Seattle playwrights are already writing for the post-pandemic future

Local writers like Cheryl L. West are penning dramas and musicals for the inevitable return of in-person theater.

The stages at Seattle playhouses have been silent for nearly a year, the seats and lobbies empty. Yet offstage, some theater artists have been steadily working in anticipation of a post-COVID-19 season of live drama — whenever it’s safe to have one.

Take Cheryl L. West. While there’s no telling precisely when we’ll get to see the fruit of her labors, that doesn’t mean the highly regarded local playwright hasn’t been busy behind the scenes, writing, revising and workshopping a tantalizing array of projects. She’s working on scripts commissioned by the Seattle Repertory Theatre, the Oregon Shakespeare Festival and other companies, and even managed to get one produced last summer — outside, in the public parks of Chicago and Washington, D.C.

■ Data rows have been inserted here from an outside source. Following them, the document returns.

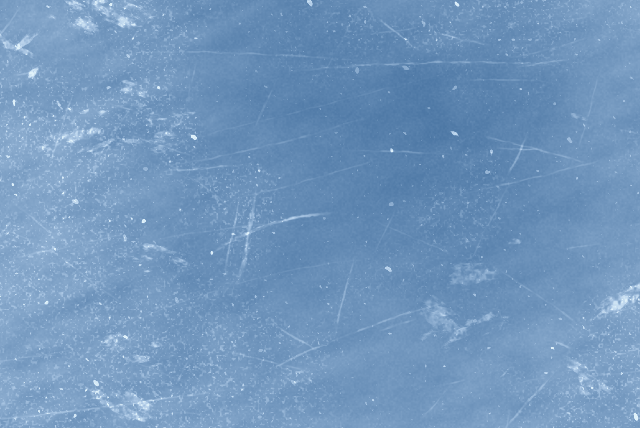
This texture is drawn by a Shadertoy shader. Its source:

```glsl
// Scuffed blue rink ice: cloudy frost, skate scratches, snow scrapes and chips.

const float ASPECT = 1.5;
const vec3 DEEP_ICE = vec3(0.315, 0.48, 0.655);
const vec3 PALE_ICE = vec3(0.70, 0.805, 0.915);
const vec3 SNOW = vec3(0.88, 0.95, 0.98);

float hash(vec2 p) {
    vec3 q = fract(vec3(p.xyx) * 0.1031);
    q += dot(q, q.yzx + 33.33);
    return fract((q.x + q.y) * q.z);
}

vec2 hash2(vec2 p) {
    return vec2(hash(p), hash(p + 57.3));
}

float noise(vec2 p) {
    vec2 i = floor(p), f = fract(p);
    f = f * f * (3.0 - 2.0 * f);
    return mix(mix(hash(i), hash(i + vec2(1, 0)), f.x),
               mix(hash(i + vec2(0, 1)), hash(i + 1.0), f.x), f.y);
}

float fbm(vec2 p) {
    float sum = 0.0, gain = 0.5;
    for (int i = 0; i < 5; i++) {
        sum += gain * noise(p);
        p = mat2(1.6, 1.2, -1.2, 1.6) * p + 7.1;
        gain *= 0.5;
    }
    return sum;
}

vec2 turn(vec2 p, float angle) {
    float c = cos(angle), s = sin(angle);
    return vec2(c * p.x + s * p.y, c * p.y - s * p.x);
}

// Bent, jittery line with tapered ends, crumbling along its length
float scratch(vec2 p, vec2 centre, float angle, float halfLength, float bend, float width, float blur) {
    vec2 q = turn(p - centre, angle);
    float slope = 2.0 * bend * q.x;
    float wobble = 0.004 * (noise(vec2(q.x * 28.0, centre.x * 50.0)) - 0.5);
    float across = abs(q.y - bend * q.x * q.x - wobble) / sqrt(1.0 + slope * slope);
    across += width * 0.9 * (noise(p * 170.0) - 0.4);
    float taper = 1.0 - smoothstep(0.35, 1.0, abs(q.x) / halfLength);
    float broken = smoothstep(0.2, 0.75, noise(q * vec2(60.0, 190.0) + centre * 91.0));
    return (1.0 - smoothstep(width * 0.2, width + blur, across)) * taper * (0.25 + 0.75 * broken);
}

// Ragged elongated heap of shaved snow
float scrape(vec2 p, vec2 centre, float angle, vec2 size) {
    vec2 q = turn(p - centre, angle);
    float body = 0.55 - length(q / size) + 4.2 * (fbm(q * vec2(24.0, 60.0) + centre * 40.0) - 0.46);
    return smoothstep(0.0, 0.7, body) * smoothstep(0.1, 0.75, noise(p * 85.0) * 0.6 + noise(p * 190.0) * 0.4);
}

// One irregular chip in some of the cells of a grid
float chips(vec2 p, float scale, float density, float blur) {
    vec2 g = p * scale, cell = floor(g);
    vec2 rnd = hash2(cell + scale);
    vec2 q = turn(fract(g) - mix(vec2(0.32), vec2(0.68), hash2(cell + 19.7)), rnd.y * 6.28);
    q.y *= 1.0 + 0.9 * rnd.y;
    float radius = mix(0.08, 0.23, rnd.y * rnd.y);
    float dist = length(q) + 0.2 * (noise(g * 6.0) - 0.5);
    float soft = blur * scale * 0.6;
    float present = step(rnd.x, density);
    return present * (1.0 - smoothstep(radius - soft, radius + soft, dist)) * (0.4 + 0.6 * hash(cell + 3.1));
}

float randomScratches(vec2 p, float blur) {
    float sum = 0.0;
    for (int i = 0; i < 64; i++) {
        vec2 id = vec2(float(i), 4.0);
        vec2 a = hash2(id), b = hash2(id + 11.0), c = hash2(id + 23.0);
        float angle = b.x < 0.5 ? mix(-0.05, 0.4, b.y)
                    : b.x < 0.75 ? mix(0.85, 1.45, b.y) : mix(-0.7, -0.2, b.y);
        float reach = b.x < 0.5 ? mix(0.05, 0.45, c.x * c.x) : mix(0.03, 0.16, c.x);
        float strength = mix(0.12, 0.42, c.y * c.y);
        sum += strength * scratch(p, a * vec2(ASPECT, 1.0), angle, reach,
                                  (hash(id + 31.0) - 0.5) * 0.6, mix(0.0008, 0.002, c.y), blur);
    }
    return sum;
}

float randomScrapes(vec2 p) {
    float sum = 0.0;
    for (int i = 0; i < 30; i++) {
        vec2 id = vec2(float(i), 71.0);
        vec2 a = hash2(id), b = hash2(id + 13.0);
        float side = a.x < 0.45 ? a.x * 0.6 : mix(0.6, 1.0, (a.x - 0.45) / 0.55);
        vec2 size = mix(vec2(0.018, 0.007), vec2(0.1, 0.04), b.x * b.x);
        sum += mix(0.35, 0.65, hash(id + 29.0)) * scrape(p, vec2(side * ASPECT, a.y), mix(-0.6, 0.9, b.y), size);
    }
    return sum;
}

void mainImage(out vec4 fragColor, in vec2 fragCoord) {
    vec2 p = fragCoord / iResolution.y;
    float blur = 1.0 / iResolution.y;

    // Clouded ice, darker in the middle and at the upper centre
    float rim = smoothstep(0.1, 0.85, length((p - vec2(0.92, 0.58)) * vec2(0.95, 0.95)));
    vec2 hollow = (p - vec2(0.98, 0.82)) / vec2(0.34, 0.22);
    float tone = 0.14 + 0.31 * rim - 0.13 * exp(-dot(hollow, hollow));
    tone += 0.34 * (fbm(p * 3.2 + 5.0) - 0.48);
    tone += (0.16 + 0.22 * rim) * (fbm(turn(p, 0.35) * vec2(11.0, 24.0)) - 0.48);

    // Powdery frost gathers in soft patches
    float patches = smoothstep(0.36, 0.72, fbm(p * 5.5 + 21.0) + 0.2 * (rim - 0.4));
    float grain = noise(p * 130.0) * 0.4 + noise(p * 260.0) * 0.6;
    tone += smoothstep(0.52, 0.92, grain) * (0.05 + 0.34 * patches) + 0.09 * (noise(p * 240.0) - 0.5);

    // Skate marks: many faint ones and a bold crossing pair
    tone += randomScratches(p, blur);
    tone += 0.75 * scratch(p, vec2(0.63, 0.475), 0.32, 0.17, -0.9, 0.0032, blur);
    tone += 0.5 * scratch(p, vec2(0.58, 0.45), 1.39, 0.13, 0.1, 0.0055, blur);
    tone += randomScrapes(p);

    // Loose chips from dust to crumbs
    tone += 0.45 * chips(p, 105.0, 0.06 + 0.22 * patches, blur);
    tone += 0.65 * chips(p + 3.7, 55.0, 0.05 + 0.16 * patches, blur);
    tone += 0.95 * chips(p + 8.3, 26.0, 0.035 + 0.05 * patches, blur);

    vec3 colour = mix(DEEP_ICE, PALE_ICE, clamp(tone, -0.05, 1.0));
    colour = mix(colour, SNOW, smoothstep(0.85, 1.3, tone));
    fragColor = vec4(colour, 1.0);
}
```
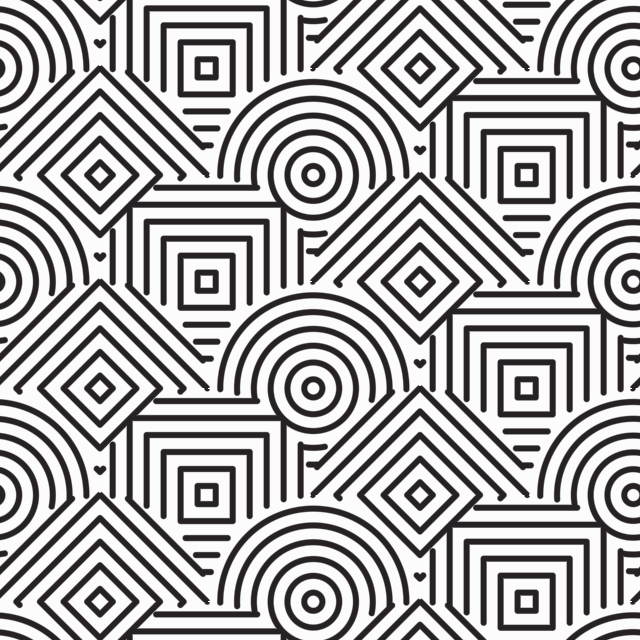
Reproduce this pattern procedurally as a WebGL 2 fragment shader.

```glsl
#version 300 es
precision highp float;
// Overlapping scallops of concentric diamonds, squares and circles in round-capped lines.

uniform vec2 u_resolution;
out vec4 outColor;

const vec3 PAPER = vec3(0.99);
const vec3 INK = vec3(0.15, 0.13, 0.14);

// Lengths below are in cells; a scallop has a radius of one cell.
const float CELLS = 6.0;                      // cells across the canvas
const vec2 ORIGIN = vec2(0.9375, 0.359);      // centre of the first diamond
const float HALF_LINE = 0.0282;
const float SOFTNESS = 0.9;                   // edge blur in pixels
const float FIRST_RING = 0.085;
const float LAST_RING = 5.0;
const vec3 PITCH = vec3(0.1565, 0.1592, 0.1575); // diamond, square, circle
const float LOWEST_INK = 0.82;                // drops specks at the scallop tip
const float FAR = 10.0;
const mat2 TURN_45 = mat2(0.70711, 0.70711, -0.70711, 0.70711);

// Half size of the ring nearest to a given radius
float nearestRing(float radius, float pitch) {
    float k = round((radius - FIRST_RING) / pitch);
    return FIRST_RING + pitch * clamp(k, 0.0, LAST_RING);
}

// Signed distance to a square outline (x) and its outward normal (yz)
vec3 squareRing(vec2 p, float pitch) {
    float size = nearestRing(max(abs(p.x), abs(p.y)), pitch);
    vec2 q = abs(p) - size;
    vec2 outside = max(q, 0.0);
    vec2 side = vec2(p.x < 0.0 ? -1.0 : 1.0, p.y < 0.0 ? -1.0 : 1.0);
    float corner = length(outside);
    vec2 normal = q.x > q.y ? vec2(1.0, 0.0) : vec2(0.0, 1.0);
    if (corner > 1e-5) normal = outside / corner;
    return vec3(corner + min(max(q.x, q.y), 0.0), normal * side);
}

vec3 circleRing(vec2 p, float pitch) {
    float radius = length(p);
    return vec3(radius - nearestRing(radius, pitch), p / max(radius, 1e-5));
}

vec3 motifRing(vec2 p, int kind) {
    if (kind == 2) return circleRing(p, PITCH.z);
    if (kind == 1) return squareRing(p, PITCH.y);
    vec3 ring = squareRing(TURN_45 * p, PITCH.x);
    ring.yz = ring.yz * TURN_45; // turn the normal back
    return ring;
}

// Travel along a line to get back within a disc (side 1) or out of it (side -1)
float overrun(vec2 foot, vec2 tangent, vec2 centre, float side) {
    vec2 v = foot - centre;
    float radius = length(v);
    float excess = max(side * (radius - 1.0), 0.0);
    return excess / max(abs(dot(tangent, v / max(radius, 1e-5))), 0.05);
}

// Distance to the lines of one scallop, cut by the two scallops below it
float scallopDistance(vec2 p, int kind) {
    vec3 ring = motifRing(p, kind);
    vec2 foot = p - ring.x * ring.yz;
    if (foot.y < -LOWEST_INK) return FAR;
    vec2 tangent = vec2(-ring.z, ring.y);
    float past = overrun(foot, tangent, vec2(0.0), 1.0);
    past = max(past, overrun(foot, tangent, vec2(-1.0, -1.0), -1.0));
    past = max(past, overrun(foot, tangent, vec2(1.0, -1.0), -1.0));
    return length(vec2(ring.x, past)); // round cap
}

void main() {
    vec2 p = gl_FragCoord.xy / u_resolution.y * CELLS - ORIGIN;
    vec2 base = round(p);
    float d = FAR;

    // Scallops sit on alternate cells; the motif changes by column
    for (int y = -1; y <= 1; y++) {
        for (int x = -1; x <= 1; x++) {
            vec2 cell = base + vec2(float(x), float(y));
            if (mod(cell.x + cell.y, 2.0) > 0.5) continue;
            int kind = int(mod(cell.x + 0.5, 3.0));
            d = min(d, scallopDistance(p - cell, kind));
        }
    }

    float blur = SOFTNESS * CELLS / u_resolution.y;
    float line = 1.0 - smoothstep(HALF_LINE - blur, HALF_LINE + blur, d);
    outColor = vec4(mix(PAPER, INK, line), 1.0);
}
```
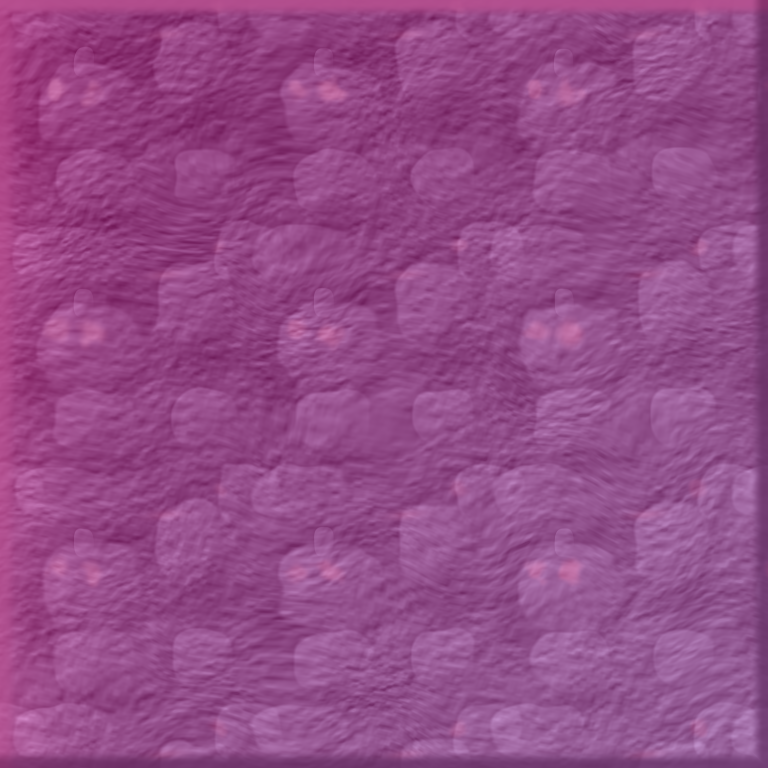
Write a Shadertoy shader that draws this pattern.

```glsl
// Embossed plaster: a 3 by 3 repeat of soft mounds, hollows and pink flecks.
// Mounds are shaded directly, grain and folds by the slope of a height field;
// a diagonal magenta-to-lilac wash tints it all and a thin bevel frames it.

const float CELL = 0.3125;            // repeat size, canvas units
const float MARGIN = 0.03125;         // offset of the first repeat
const float SLOPE_STEP = 0.0065;      // difference step, cell units
const float MOUND_LIGHT = 0.62;
const float MOUND_SHADOW = 0.34;
const float HOLLOW_SHADOW = 0.36;
const float FOLD_HEIGHT = 0.026;
const float GRAIN_HEIGHT = 0.0165;
const vec2 GRAIN_FREQ = vec2(20.0, 31.0);
const float BEVEL = 0.018;

const vec3 MAGENTA = vec3(0.545, 0.195, 0.45);
const vec3 LILAC = vec3(0.59, 0.38, 0.605);
const vec3 PINK = vec3(0.78, 0.42, 0.62);
const vec3 RIM_LIGHT = vec3(0.73, 0.32, 0.57);
const vec3 RELIEF_TINT = vec3(0.10, 0.12, 0.12);

// Centre and radii, with y running down the cell
const int MOUND_COUNT = 7;
const vec4 MOUNDS[MOUND_COUNT] = vec4[](
    vec4(0.28, 0.35, 0.215, 0.18), vec4(0.29, 0.655, 0.165, 0.125),
    vec4(0.71, 0.16, 0.16, 0.17),  vec4(0.75, 0.64, 0.13, 0.12),
    vec4(0.94, 0.96, 0.14, 0.13),  vec4(0.25, 0.16, 0.04, 0.06),
    vec4(0.15, 0.95, 0.20, 0.11));

const int HOLLOW_COUNT = 4;
const vec4 HOLLOWS[HOLLOW_COUNT] = vec4[](
    vec4(0.38, 0.12, 0.10, 0.06), vec4(0.03, 0.50, 0.07, 0.09),
    vec4(0.84, 0.40, 0.16, 0.10), vec4(0.44, 0.81, 0.16, 0.05));

// Centre, radius and strength
const int FLECK_COUNT = 3;
const vec4 FLECKS[FLECK_COUNT] = vec4[](
    vec4(0.14, 0.275, 0.055, 0.6), vec4(0.28, 0.288, 0.062, 0.7),
    vec4(0.81, 0.93, 0.045, 0.4));

float hash(vec2 p) {
    vec3 v = fract(p.xyx * 0.1031);
    v += dot(v, v.yzx + 33.33);
    return fract((v.x + v.y) * v.z);
}

// Value noise that repeats after a whole number of lattice steps
float tiledNoise(vec2 p, vec2 period) {
    vec2 i = floor(p), f = p - i;
    f = f * f * f * (f * (f * 6.0 - 15.0) + 10.0);
    vec2 a = mod(i, period), b = mod(i + 1.0, period);
    return mix(mix(hash(a), hash(vec2(b.x, a.y)), f.x),
               mix(hash(vec2(a.x, b.y)), hash(b), f.x), f.y);
}

float noise(vec2 p) { return tiledNoise(p + 64.0, vec2(512.0)); }

// Offset to the nearest repeated copy of a point
vec2 wrapped(vec2 p, vec2 centre) {
    vec2 d = p - centre;
    return d - round(d);
}

// Lit upper left face, fading to the lower right, with shadow outside the edge
float moundShade(vec2 p, vec4 m, float rough) {
    vec2 d = wrapped(p, m.xy) / m.zw;
    float r = pow(dot(abs(d * d * d), vec2(1.0)), 1.0 / 3.0) + rough;
    float facing = clamp(0.5 - 0.5 * dot(d, vec2(0.6, 0.75)), 0.0, 1.0);
    float inside = 1.0 - smoothstep(0.93, 1.05, r);
    float shadow = exp(-max(r - 1.0, 0.0) / 0.25) * (1.0 - inside);
    return facing * (MOUND_LIGHT * inside - MOUND_SHADOW * shadow);
}

// Shared diagonal folds, and grain that differs from repeat to repeat
float relief(vec2 p) {
    vec2 fold = vec2(p.x + p.y, p.x - p.y);
    float h = FOLD_HEIGHT * tiledNoise(fold * vec2(4.0, 3.0), vec2(4.0, 3.0));
    h += 0.5 * FOLD_HEIGHT * tiledNoise(fold * vec2(9.0, 6.0), vec2(9.0, 6.0));
    vec2 g = (p + 0.12 * vec2(noise(p * 2.3), noise(p * 2.7 + 31.0))) * GRAIN_FREQ;
    g += 0.22 * g.yx * vec2(1.0, -1.0);
    return h + GRAIN_HEIGHT * (noise(g) + 0.45 * noise(g.yx * 1.7 + 9.0));
}

void mainImage(out vec4 fragColor, in vec2 fragCoord) {
    vec2 uv = fragCoord / iResolution.xy;
    vec2 q = vec2(uv.x, 1.0 - uv.y);
    vec2 p = (q - MARGIN) / CELL;

    // Light on grain, mounds and hollows
    float h = relief(p);
    vec2 slope = vec2(relief(p + vec2(SLOPE_STEP, 0.0)) - h,
                      relief(p + vec2(0.0, SLOPE_STEP)) - h) / SLOPE_STEP;
    float lit = clamp(dot(slope, vec2(0.55, 0.8)), -0.9, 0.9);
    float rough = 0.22 * (noise(p * 11.0) - 0.5);
    for (int i = 0; i < MOUND_COUNT; i++) lit += moundShade(p, MOUNDS[i], rough);
    for (int i = 0; i < HOLLOW_COUNT; i++) {
        vec2 d = wrapped(p, HOLLOWS[i].xy) / HOLLOWS[i].zw;
        lit -= HOLLOW_SHADOW * exp(-dot(d, d));
    }

    // Colour wash with a warm left side
    vec3 col = mix(MAGENTA, LILAC, dot(q, vec2(0.5)));
    col += vec3(0.11, 0.04, 0.05) * exp(-q.x / 0.07);

    // Flecks, worn unevenly, and a pale crease on the diagonal ridge
    for (int i = 0; i < FLECK_COUNT; i++) {
        vec4 k = FLECKS[i];
        vec2 d = wrapped(p, k.xy);
        float wear = 0.75 + 0.25 * hash(round(p - k.xy) + float(i) * 7.0 + 20.0);
        float r = length(d) / k.z + 0.8 * (noise(p * 24.0) - 0.5);
        col = mix(col, PINK, k.w * wear * (1.0 - smoothstep(0.2, 1.1, r)));
    }
    vec2 c = mat2(0.64, 0.77, -0.77, 0.64) * wrapped(p, vec2(0.59, 0.045)) / vec2(0.018, 0.018);
    c = vec2(c.x + c.y, c.x - c.y) * 0.707 * vec2(0.25, 1.0);
    col = mix(col, PINK, 0.35 * exp(-dot(c, c)));

    // Bevel: lit top and left, shaded bottom and right
    vec2 nearRim = 1.0 - smoothstep(vec2(0.3 * BEVEL), vec2(1.3 * BEVEL), q);
    vec2 farRim = 1.0 - smoothstep(vec2(0.3 * BEVEL), vec2(1.3 * BEVEL), 1.0 - q);
    float light = max(nearRim.y, 0.5 * nearRim.x), shade = max(farRim.x, farRim.y);
    col += RELIEF_TINT * lit * (1.0 - 0.7 * max(light, shade));
    col = mix(col, RIM_LIGHT, 0.8 * light);
    col *= 1.0 - shade * vec3(0.24, 0.36, 0.24);
    fragColor = vec4(clamp(col, 0.0, 1.0), 1.0);
}
```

West’s work is well known to Seattle Rep patrons. In late 2019, her musical play Shout Sister! Shout! debuted at the theater, raising the roof as it related the story of innovative gospel artist Sister Rosetta Tharpe. And the theatre has staged additional works by the prolific West, including Pullman Porter Blues and Holiday Heart.

Most recently, Seattle Rep invited West to kick off a new pandemic-inspired series “Plays in Process,” which aims to whet the appetite of grounded theater lovers with Zoom presentations about forthcoming productions.

The format is simple. Artistic Director Braden Abraham interviews authors, directors and actors about the future shows Seattle Rep has commissioned and plans to produce. It’s a way to offer a glimpse into the creative process of theatrical practitioners. Coming up in the series are discussions about a new adaptation of Shakespeare’s Hamlet and a chat with director Cary Perloff and actors Uma Thurman and David Strathairn about an upcoming production of Henrik Ibsen’s Ghosts.

But it is apropos that the first episode of Plays in Process featured West and several of her collaborators discussing their creation of a timely new piece. Fannie: The Music and Life of Fannie Lou Hamer is a bio-play about the fearless Mississippi sharecropper turned voting rights activist, whose impassioned eloquence at the 1964 Democratic Convention served as a national wake-up call.

Before an audience of several hundred watchers on Seattle Rep’s YouTube channel, West shared why she chose to write a play about Hamer, a work co-commissioned by the Rep and the Goodman Theatre of Chicago. “I’ve always been interested in unsung heroes, people who are no longer with us but have so much to teach us,” she noted. E. Faye Butler, cast as Hamer in the one-actor show, added, “Cheryl always speaks for the lone voices, the women’s voices. I knew who [Hamer] was, but when I was [working] with Cheryl, that’s when she came alive for me.”